_Raw data_.
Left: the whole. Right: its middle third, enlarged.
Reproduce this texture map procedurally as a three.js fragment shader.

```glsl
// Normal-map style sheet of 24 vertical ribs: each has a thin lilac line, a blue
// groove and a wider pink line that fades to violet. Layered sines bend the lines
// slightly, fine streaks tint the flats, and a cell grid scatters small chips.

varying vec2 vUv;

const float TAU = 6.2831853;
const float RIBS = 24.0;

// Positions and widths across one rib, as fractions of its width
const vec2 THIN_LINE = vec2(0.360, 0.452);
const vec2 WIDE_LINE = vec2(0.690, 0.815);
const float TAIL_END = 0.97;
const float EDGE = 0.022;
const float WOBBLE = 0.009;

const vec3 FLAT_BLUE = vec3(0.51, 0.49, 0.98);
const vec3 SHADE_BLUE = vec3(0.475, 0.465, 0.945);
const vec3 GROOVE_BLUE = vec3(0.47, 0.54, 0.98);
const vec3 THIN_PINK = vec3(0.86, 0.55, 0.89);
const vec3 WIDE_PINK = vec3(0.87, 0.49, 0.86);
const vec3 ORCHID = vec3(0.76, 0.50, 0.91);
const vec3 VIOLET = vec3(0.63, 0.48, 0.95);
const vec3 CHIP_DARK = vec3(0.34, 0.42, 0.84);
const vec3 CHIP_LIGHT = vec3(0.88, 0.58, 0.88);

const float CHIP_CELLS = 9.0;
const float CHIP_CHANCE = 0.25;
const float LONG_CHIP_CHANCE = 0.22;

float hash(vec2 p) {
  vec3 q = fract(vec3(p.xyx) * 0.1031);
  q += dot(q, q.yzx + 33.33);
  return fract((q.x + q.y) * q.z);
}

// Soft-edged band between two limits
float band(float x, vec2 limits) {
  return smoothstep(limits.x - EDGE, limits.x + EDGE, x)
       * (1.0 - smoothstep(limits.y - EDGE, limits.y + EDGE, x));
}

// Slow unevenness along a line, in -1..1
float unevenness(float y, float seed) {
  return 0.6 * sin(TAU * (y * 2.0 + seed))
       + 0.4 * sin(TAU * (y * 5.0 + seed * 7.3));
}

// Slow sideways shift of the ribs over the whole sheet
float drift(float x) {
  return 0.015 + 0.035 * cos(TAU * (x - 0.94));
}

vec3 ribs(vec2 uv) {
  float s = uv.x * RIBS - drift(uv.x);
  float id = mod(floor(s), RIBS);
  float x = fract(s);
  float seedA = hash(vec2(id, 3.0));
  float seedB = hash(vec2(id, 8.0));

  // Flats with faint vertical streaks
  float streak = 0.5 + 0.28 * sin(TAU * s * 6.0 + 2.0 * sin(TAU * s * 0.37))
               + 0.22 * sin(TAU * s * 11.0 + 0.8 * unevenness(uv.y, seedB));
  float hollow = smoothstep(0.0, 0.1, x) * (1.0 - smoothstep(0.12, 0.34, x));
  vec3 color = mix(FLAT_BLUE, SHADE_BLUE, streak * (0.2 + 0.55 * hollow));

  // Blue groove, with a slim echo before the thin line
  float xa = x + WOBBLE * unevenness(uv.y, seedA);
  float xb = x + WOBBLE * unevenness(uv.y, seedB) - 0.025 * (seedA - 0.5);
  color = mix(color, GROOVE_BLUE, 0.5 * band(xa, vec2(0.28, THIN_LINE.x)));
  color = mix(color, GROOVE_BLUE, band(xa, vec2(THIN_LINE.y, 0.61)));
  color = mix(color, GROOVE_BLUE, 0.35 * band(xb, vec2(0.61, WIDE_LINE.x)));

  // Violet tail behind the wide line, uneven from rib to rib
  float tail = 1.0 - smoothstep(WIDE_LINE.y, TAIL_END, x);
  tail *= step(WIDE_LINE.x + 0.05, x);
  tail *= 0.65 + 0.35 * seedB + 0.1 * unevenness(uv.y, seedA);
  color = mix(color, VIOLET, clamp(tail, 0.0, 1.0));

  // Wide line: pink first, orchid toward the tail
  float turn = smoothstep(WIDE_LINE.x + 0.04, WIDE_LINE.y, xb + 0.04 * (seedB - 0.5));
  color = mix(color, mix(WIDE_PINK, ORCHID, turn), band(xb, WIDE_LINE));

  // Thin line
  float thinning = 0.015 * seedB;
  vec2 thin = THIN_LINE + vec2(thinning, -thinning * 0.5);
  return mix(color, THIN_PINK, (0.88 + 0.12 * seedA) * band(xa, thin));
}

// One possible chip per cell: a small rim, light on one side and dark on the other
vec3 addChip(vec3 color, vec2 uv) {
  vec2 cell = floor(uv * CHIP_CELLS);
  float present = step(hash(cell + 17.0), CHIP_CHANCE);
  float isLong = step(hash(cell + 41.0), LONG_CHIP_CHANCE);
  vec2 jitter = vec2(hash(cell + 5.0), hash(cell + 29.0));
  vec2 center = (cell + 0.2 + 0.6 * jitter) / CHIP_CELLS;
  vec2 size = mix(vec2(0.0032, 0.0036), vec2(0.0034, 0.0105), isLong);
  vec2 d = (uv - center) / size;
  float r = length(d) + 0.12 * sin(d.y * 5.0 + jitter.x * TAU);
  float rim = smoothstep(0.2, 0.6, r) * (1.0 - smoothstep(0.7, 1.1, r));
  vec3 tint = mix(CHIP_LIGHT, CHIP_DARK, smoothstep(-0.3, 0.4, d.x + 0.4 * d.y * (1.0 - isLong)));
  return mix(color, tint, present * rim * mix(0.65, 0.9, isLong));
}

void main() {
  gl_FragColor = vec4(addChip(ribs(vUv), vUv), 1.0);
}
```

_What the task requires_.
Search term "jitter": return each line of the data that contains it.

_Your response_.
  vec2 jitter = vec2(hash(cell + 5.0), hash(cell + 29.0));
  vec2 center = (cell + 0.2 + 0.6 * jitter) / CHIP_CELLS;
  float r = length(d) + 0.12 * sin(d.y * 5.0 + jitter.x * TAU);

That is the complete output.